------ DATASET EXCERPTS

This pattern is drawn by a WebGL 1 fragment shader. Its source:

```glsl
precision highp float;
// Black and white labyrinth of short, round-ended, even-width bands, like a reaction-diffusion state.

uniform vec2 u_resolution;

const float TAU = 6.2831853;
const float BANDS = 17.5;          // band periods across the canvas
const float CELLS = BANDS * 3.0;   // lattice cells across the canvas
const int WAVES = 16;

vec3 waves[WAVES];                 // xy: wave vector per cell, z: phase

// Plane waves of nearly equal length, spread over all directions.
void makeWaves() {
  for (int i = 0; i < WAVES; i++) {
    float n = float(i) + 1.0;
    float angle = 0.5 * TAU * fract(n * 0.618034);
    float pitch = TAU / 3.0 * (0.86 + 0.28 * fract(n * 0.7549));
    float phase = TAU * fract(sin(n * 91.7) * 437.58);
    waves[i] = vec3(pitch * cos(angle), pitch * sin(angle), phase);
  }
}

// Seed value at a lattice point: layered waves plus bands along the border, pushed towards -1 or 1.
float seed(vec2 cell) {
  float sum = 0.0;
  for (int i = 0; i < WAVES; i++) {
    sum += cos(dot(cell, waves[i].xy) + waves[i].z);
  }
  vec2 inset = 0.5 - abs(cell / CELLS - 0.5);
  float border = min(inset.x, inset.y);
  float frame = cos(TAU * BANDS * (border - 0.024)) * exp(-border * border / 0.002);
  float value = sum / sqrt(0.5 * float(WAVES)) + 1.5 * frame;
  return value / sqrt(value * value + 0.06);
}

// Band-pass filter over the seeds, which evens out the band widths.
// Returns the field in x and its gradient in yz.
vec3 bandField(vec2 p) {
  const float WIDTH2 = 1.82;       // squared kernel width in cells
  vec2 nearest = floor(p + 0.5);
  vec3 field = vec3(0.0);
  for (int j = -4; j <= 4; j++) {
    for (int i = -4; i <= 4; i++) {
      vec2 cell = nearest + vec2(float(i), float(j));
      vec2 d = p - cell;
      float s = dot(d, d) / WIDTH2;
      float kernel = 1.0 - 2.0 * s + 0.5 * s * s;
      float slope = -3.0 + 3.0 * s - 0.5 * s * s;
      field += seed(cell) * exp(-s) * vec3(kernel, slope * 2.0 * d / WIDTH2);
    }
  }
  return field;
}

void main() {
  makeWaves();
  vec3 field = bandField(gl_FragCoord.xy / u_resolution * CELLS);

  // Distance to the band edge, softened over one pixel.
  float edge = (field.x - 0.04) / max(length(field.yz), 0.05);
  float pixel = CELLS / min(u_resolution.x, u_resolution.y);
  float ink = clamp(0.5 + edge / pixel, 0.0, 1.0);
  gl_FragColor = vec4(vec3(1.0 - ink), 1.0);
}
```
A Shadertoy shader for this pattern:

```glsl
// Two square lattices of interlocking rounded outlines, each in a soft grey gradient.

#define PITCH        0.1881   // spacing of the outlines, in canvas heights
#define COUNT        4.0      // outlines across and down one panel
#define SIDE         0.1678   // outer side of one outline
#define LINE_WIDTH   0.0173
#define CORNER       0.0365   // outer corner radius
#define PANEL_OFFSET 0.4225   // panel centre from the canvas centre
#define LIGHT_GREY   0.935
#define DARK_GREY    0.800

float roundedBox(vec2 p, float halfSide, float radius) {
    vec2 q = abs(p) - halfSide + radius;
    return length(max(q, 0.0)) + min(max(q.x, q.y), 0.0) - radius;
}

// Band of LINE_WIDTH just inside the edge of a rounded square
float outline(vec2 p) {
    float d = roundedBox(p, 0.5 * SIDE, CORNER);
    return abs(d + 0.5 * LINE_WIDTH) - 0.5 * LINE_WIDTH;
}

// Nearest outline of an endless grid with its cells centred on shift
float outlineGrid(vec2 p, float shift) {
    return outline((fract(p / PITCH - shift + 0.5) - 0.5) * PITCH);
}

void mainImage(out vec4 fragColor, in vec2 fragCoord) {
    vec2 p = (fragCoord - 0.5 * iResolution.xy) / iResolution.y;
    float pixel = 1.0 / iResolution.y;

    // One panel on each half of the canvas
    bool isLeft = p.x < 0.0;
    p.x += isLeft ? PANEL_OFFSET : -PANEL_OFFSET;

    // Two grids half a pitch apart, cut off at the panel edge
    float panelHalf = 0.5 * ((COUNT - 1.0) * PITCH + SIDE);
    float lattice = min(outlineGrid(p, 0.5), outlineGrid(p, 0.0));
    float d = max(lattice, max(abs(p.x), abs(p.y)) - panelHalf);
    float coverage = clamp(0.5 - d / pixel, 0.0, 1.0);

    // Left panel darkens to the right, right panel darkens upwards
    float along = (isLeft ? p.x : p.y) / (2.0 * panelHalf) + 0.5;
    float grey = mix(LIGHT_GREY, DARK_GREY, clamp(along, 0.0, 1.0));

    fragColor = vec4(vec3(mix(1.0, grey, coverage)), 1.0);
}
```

------------

ASSIGNMENT: Could you report every line of the material that contains the string "edge"?

COMPLETED EXERCISE:
  // Distance to the band edge, softened over one pixel.
  float edge = (field.x - 0.04) / max(length(field.yz), 0.05);
  float ink = clamp(0.5 + edge / pixel, 0.0, 1.0);
// Band of LINE_WIDTH just inside the edge of a rounded square
    // Two grids half a pitch apart, cut off at the panel edge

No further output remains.